The address was made during a conference organized by the European Christian Political Movement (ECPM) in collaboration with the European Coalition for Israel (ECI), under the headline “Terrorism and Security: What EU can learn from Israel”.
In his keynote speech at the gathering, Bar said the surging terrorism represented an “existential” threat, and that European policymakers must draw upon Israel’s experience in maintaining democratic values while combating terrorism.
“The reason to cooperate with Israel is simple. The terrorists are getting stronger. And no one has more experience in defeating terror than Israel.”
“As my country Israel has shown throughout its history - when the battle is existential, we have no choice but to be victorious. Ladies and gentlemen, this battle is existential.”
Bar cited the involvement of some refugees in recent acts of terror in Europe, and the active recruitment efforts by groups like ISIS among refugees.
"There is no doubt that the recent flood of refugees to Europe can be manipulated by terrorist organizations,” said Bar, “and we’ve already seen tragic examples of these tactics.”

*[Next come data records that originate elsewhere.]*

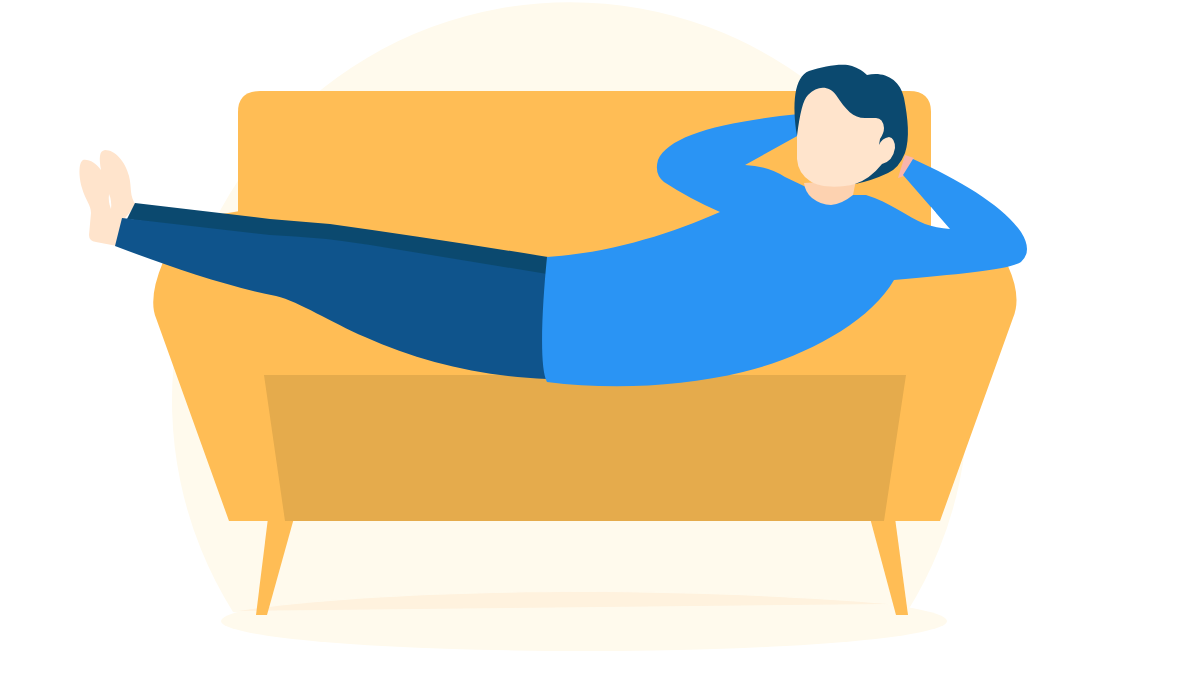
<!DOCTYPE html>
<html lang="en">
<head>
<meta charset="utf-8">
<title>Relaxing on the sofa</title>
<style>
:root {
  --paper: #ffffff;
  --halo: #fffaed;
  --floor-shadow: #fff2de;
  --sofa: #ffbd55;
  --sofa-front: #e5ab4c;
  --shirt: #2a94f4;
  --trousers: #0f548c;
  --navy: #0b496f;
  --skin: #ffe4cc;
  --skin-shade: #fdd2b0;
  --hand: #f9b5ac;
}
html, body { margin: 0; background: var(--paper); overflow: hidden; }
svg { display: block; width: 1200px; height: 675px; }
.halo { fill: var(--halo); }
.floor-shadow { fill: var(--floor-shadow); }
.sofa { fill: var(--sofa); }
.sofa-front { fill: var(--sofa-front); }
.shirt { fill: var(--shirt); }
.trousers { fill: var(--trousers); }
.navy { fill: var(--navy); }
.skin { fill: var(--skin); }
.skin-shade { fill: var(--skin-shade); }
.hand { fill: var(--hand); }
</style>
</head>
<body>
<svg viewBox="0 0 1200 675" role="img" aria-label="A man lying on a yellow sofa with his hands behind his head">
  <g id="backdrop">
    <path class="halo" d="M233 612A398 398 0 1 1 907 612Z"/>
    <ellipse class="halo" cx="584" cy="621" rx="363" ry="30"/>
    <path class="floor-shadow" d="M238 611C340 596 480 592 580 592C690 592 800 597 888 604Z"/>
  </g>

  <g id="sofa">
    <path class="sofa" d="M268 518H294L267 615H256Z"/>
    <path class="sofa" d="M870 518H895L908 615H896Z"/>
    <path class="sofa" d="M238 300V112Q238 91 260 91H909Q931 91 931 112V300Z"/>
    <path class="sofa" d="M222 214L240 211V240H210Z"/>
    <path class="sofa" d="M229 521L156 318Q148 298 163 262L180 230H990L1008 266Q1022 297 1013 318L940 521Z"/>
    <path class="sofa-front" d="M264 375H906L884 521H285Z"/>
  </g>

  <g id="feet">
    <path class="skin" d="M136 205C129 196 132 188 129 176C125 161 115 150 105 150C99 151 99 158 101 170C96 163 89 159 83 160C78 163 79 178 82 188C85 199 91 205 91 213L89 235Q89 241 96 242L117 246L125 218Z"/>
    <path fill="var(--paper)" d="M109 194Q112 201 111 209Q108 202 109 194Z"/>
  </g>

  <g id="trousers">
    <path class="navy" d="M135 203L270 219L330 224Q430 238 548 257L549 276L127 219Z"/>
    <path class="trousers" d="M122 218L270 235Q320 237 370 245L547 274V379C480 376 420 362 365 337C330 322 300 302 276 296C225 286 165 265 115 246Z"/>
  </g>

  <g id="shirt">
    <path class="hand" d="M898 178L905 155L914 158L904 176Z"/>
    <path class="shirt" d="M547 257C610 253 670 234 720 212Q690 199 664 182Q654 174 658 160C668 136 720 122 799 114V135L745 165Q768 166 785 177L806 187L850 195H866C890 202 907 217 925 224Q936 228 950 229L903 175L913 159C962 181 1004 207 1021 232Q1033 251 1021 262C1008 270 960 274 894 280C870 322 805 357 743 372C680 387 610 390 547 382C539 368 542 307 547 257Z"/>
    <path fill="var(--paper)" d="M931 207L936 213L931 211Z"/>
  </g>

  <g id="head">
    <path class="skin-shade" d="M804 183Q805 192 812 198Q821 205 831 205Q842 204 853 195L856 180Z"/>
    <path class="navy" d="M797 136C792 104 794 77 809 71C824 66 843 63 852 66Q861 69 867 75C884 71 900 79 904 98C908 119 910 138 905 153Q899 168 888 173Q871 181 855 184L858 140Z"/>
    <path class="skin" d="M797 136C800 113 803 100 808 95C818 85 829 86 836 95C846 110 853 118 865 118H876Q883 118 884 128Q884 133 880 139L879 145Q882 138 889 137Q895 138 895 148Q893 161 882 164Q870 179 855 184C840 188 820 188 810 181Q798 173 797 159Z"/>
  </g>
</svg>
</body>
</html>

“The Syrian civil war and the Islamic State are fueling the global jihad, and this gives some terrorists the impression that they can change the world – change our world. The clash of civilizations is here and now, and only by standing together and fighting this extremism, can we show that they are on the wrong side of history.”
The link between terrorism and the refugee crisis has, argued Hilik, represented a two-front challenge to European democracy, argued Hilik, which must balance humanist ideals with effective anti-terror policy.
“Europe is currently in a bind. There are serious dilemmas on the table. Today, you face a huge wave of refugees – this is no easy matter.”
“A humane policy towards real refugees, must be combined with a shrewd counter-terrorism policy,” said Bar, adding that state actors must both show the futility of terrorism as a tool for effecting change and the hope peaceful refugees can have for upward mobility.
“The more refugees who will see hope in their life, a bright future for their children, then less of them will even consider joining a terror organization. The lower the tolerance and concessions to terror will be, the less people will consider joining a terror organization.”